Task details:
Return every line from the records below that has the word "yellow".

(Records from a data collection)
▬▬▬▬▬▬▬▬▬▬

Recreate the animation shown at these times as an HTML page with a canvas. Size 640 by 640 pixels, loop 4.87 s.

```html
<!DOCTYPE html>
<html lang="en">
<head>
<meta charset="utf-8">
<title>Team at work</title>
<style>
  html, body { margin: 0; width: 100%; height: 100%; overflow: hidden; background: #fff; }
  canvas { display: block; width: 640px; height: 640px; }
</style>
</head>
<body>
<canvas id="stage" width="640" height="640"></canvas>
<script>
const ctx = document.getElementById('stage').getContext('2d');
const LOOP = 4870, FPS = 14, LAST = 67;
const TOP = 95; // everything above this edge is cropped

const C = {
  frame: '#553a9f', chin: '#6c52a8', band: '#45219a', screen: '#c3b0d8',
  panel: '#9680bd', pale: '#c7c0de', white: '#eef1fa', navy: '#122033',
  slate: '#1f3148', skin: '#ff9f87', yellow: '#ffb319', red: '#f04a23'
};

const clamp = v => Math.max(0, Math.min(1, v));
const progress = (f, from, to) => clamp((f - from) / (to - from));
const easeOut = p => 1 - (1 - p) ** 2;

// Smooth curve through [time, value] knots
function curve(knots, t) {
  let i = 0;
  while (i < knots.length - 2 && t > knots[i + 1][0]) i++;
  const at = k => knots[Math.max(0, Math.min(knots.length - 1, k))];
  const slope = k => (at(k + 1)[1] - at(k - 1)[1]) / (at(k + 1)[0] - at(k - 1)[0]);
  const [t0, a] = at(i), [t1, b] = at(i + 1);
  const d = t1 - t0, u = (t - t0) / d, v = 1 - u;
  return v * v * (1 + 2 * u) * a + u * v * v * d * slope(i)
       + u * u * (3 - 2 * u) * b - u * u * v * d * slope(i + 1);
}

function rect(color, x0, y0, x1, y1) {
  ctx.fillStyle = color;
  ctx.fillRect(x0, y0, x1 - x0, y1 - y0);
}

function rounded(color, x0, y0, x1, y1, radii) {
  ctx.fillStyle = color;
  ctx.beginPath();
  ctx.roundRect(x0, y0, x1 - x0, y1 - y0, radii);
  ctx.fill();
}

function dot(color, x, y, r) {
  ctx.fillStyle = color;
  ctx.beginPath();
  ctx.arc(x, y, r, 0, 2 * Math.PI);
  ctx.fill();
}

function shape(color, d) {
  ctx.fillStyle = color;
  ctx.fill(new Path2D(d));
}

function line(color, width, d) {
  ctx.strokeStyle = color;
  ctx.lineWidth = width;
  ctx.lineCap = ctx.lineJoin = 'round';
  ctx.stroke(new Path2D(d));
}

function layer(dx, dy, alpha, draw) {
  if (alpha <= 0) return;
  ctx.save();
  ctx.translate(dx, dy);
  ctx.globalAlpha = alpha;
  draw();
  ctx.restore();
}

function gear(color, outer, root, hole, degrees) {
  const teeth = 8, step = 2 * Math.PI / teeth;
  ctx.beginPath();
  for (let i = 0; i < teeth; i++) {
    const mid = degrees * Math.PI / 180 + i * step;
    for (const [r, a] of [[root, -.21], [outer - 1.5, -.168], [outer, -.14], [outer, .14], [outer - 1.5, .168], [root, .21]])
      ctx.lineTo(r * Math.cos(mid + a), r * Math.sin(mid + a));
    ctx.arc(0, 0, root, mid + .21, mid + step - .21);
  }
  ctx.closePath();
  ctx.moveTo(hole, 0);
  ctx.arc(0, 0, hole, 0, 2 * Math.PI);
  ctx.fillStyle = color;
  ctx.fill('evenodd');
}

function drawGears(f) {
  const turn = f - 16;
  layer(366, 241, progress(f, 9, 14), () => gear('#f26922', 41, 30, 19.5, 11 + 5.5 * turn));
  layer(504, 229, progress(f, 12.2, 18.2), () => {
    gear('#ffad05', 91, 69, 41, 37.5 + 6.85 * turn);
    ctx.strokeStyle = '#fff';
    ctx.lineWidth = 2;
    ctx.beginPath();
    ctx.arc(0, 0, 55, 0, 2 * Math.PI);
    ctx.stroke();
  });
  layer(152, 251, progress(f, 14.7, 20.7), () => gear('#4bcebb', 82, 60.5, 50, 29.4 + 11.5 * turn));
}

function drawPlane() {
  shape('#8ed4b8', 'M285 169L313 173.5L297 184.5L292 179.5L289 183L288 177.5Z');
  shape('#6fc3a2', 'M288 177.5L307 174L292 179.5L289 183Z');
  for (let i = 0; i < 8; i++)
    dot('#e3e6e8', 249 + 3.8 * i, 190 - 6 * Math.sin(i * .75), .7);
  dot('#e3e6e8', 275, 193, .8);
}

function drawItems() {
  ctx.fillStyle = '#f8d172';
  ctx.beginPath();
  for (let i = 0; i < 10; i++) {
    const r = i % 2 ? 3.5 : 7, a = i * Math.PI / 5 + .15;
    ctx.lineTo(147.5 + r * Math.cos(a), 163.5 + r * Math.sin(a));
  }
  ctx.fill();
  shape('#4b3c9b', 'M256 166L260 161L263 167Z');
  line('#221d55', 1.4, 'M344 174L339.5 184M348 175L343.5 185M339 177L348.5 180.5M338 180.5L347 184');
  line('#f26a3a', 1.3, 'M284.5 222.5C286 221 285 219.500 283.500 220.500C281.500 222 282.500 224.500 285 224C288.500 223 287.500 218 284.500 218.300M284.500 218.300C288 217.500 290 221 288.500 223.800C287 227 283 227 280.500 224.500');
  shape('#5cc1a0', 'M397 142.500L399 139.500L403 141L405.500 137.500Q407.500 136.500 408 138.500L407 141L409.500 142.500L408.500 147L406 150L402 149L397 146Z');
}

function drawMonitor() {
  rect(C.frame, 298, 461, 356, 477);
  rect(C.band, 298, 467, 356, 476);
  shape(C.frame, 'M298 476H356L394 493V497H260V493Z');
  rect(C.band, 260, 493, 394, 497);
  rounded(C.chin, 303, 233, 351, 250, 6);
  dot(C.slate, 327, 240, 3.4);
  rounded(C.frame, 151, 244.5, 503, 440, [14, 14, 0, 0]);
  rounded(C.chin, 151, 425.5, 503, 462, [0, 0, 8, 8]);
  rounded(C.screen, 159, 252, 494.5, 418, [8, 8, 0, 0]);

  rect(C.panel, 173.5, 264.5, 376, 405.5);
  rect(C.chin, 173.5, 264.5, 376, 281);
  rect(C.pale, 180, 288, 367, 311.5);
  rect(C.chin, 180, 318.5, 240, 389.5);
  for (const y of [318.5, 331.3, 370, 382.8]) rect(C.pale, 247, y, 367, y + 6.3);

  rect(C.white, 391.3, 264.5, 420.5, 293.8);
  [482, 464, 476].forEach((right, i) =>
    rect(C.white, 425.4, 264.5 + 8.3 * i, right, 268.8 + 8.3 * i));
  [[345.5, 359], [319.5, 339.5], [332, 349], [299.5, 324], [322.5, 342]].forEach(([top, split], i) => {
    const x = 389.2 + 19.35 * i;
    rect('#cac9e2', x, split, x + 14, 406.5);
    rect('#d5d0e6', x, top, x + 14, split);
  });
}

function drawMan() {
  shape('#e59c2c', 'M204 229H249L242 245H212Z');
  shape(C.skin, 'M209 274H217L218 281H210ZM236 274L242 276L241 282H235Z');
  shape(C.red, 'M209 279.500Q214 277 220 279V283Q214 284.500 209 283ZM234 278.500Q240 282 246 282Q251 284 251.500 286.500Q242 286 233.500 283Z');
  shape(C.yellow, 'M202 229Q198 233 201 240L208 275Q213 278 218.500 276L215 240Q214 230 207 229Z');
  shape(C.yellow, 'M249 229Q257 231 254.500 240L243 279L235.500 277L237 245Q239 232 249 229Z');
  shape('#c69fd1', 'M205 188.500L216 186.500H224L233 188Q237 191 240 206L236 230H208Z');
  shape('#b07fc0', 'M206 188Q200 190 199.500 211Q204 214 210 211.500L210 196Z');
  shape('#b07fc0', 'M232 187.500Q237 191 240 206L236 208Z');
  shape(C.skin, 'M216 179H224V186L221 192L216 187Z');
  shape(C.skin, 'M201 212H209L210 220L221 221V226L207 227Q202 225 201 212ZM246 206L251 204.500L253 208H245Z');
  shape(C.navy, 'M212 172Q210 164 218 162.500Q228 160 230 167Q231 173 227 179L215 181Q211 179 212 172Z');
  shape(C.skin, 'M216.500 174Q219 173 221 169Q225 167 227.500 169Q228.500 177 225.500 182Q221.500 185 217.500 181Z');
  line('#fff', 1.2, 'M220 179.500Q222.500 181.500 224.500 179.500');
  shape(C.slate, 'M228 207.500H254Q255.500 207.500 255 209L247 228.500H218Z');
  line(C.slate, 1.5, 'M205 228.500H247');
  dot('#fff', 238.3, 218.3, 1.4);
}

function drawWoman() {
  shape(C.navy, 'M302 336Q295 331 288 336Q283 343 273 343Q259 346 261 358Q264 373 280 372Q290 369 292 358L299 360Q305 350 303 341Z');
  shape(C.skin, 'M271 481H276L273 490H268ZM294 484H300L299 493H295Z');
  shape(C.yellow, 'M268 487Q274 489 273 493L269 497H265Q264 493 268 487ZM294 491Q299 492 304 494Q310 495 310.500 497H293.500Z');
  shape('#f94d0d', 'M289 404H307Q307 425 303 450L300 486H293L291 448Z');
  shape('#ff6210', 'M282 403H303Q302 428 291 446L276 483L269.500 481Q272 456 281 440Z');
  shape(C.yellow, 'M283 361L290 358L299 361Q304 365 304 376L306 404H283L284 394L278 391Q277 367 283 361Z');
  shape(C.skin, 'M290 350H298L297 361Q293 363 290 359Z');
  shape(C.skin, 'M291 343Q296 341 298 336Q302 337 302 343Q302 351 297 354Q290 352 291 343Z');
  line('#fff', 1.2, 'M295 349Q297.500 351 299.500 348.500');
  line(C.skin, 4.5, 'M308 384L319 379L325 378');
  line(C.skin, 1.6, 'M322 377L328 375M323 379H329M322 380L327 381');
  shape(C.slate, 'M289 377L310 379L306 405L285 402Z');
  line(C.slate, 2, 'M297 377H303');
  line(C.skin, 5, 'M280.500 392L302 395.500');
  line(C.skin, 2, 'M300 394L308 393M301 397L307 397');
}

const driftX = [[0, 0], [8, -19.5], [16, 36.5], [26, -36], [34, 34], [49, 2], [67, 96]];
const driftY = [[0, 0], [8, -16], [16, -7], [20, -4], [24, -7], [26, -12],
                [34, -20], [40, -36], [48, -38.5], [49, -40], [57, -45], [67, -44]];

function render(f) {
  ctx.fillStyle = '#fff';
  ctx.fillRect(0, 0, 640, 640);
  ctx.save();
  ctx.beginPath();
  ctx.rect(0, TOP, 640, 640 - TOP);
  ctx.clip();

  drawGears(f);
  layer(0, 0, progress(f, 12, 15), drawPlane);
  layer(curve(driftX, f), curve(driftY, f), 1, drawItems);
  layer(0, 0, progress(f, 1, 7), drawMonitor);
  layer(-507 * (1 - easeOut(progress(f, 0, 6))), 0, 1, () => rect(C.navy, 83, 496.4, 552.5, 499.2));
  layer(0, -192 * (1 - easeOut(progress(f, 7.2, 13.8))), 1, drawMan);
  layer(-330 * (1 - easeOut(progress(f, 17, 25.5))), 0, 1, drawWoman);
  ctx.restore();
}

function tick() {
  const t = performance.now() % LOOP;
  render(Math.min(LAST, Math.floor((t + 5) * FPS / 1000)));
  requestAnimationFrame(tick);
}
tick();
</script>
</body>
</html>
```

▬▬▬▬▬▬▬▬▬▬

Output:
  slate: '#1f3148', skin: '#ff9f87', yellow: '#ffb319', red: '#f04a23'
  shape(C.yellow, 'M202 229Q198 233 201 240L208 275Q213 278 218.500 276L215 240Q214 230 207 229Z');
  shape(C.yellow, 'M249 229Q257 231 254.500 240L243 279L235.500 277L237 245Q239 232 249 229Z');
  shape(C.yellow, 'M268 487Q274 489 273 493L269 497H265Q264 493 268 487ZM294 491Q299 492 304 494Q310 495 310.500 497H293.500Z');
  shape(C.yellow, 'M283 361L290 358L299 361Q304 365 304 376L306 404H283L284 394L278 391Q277 367 283 361Z');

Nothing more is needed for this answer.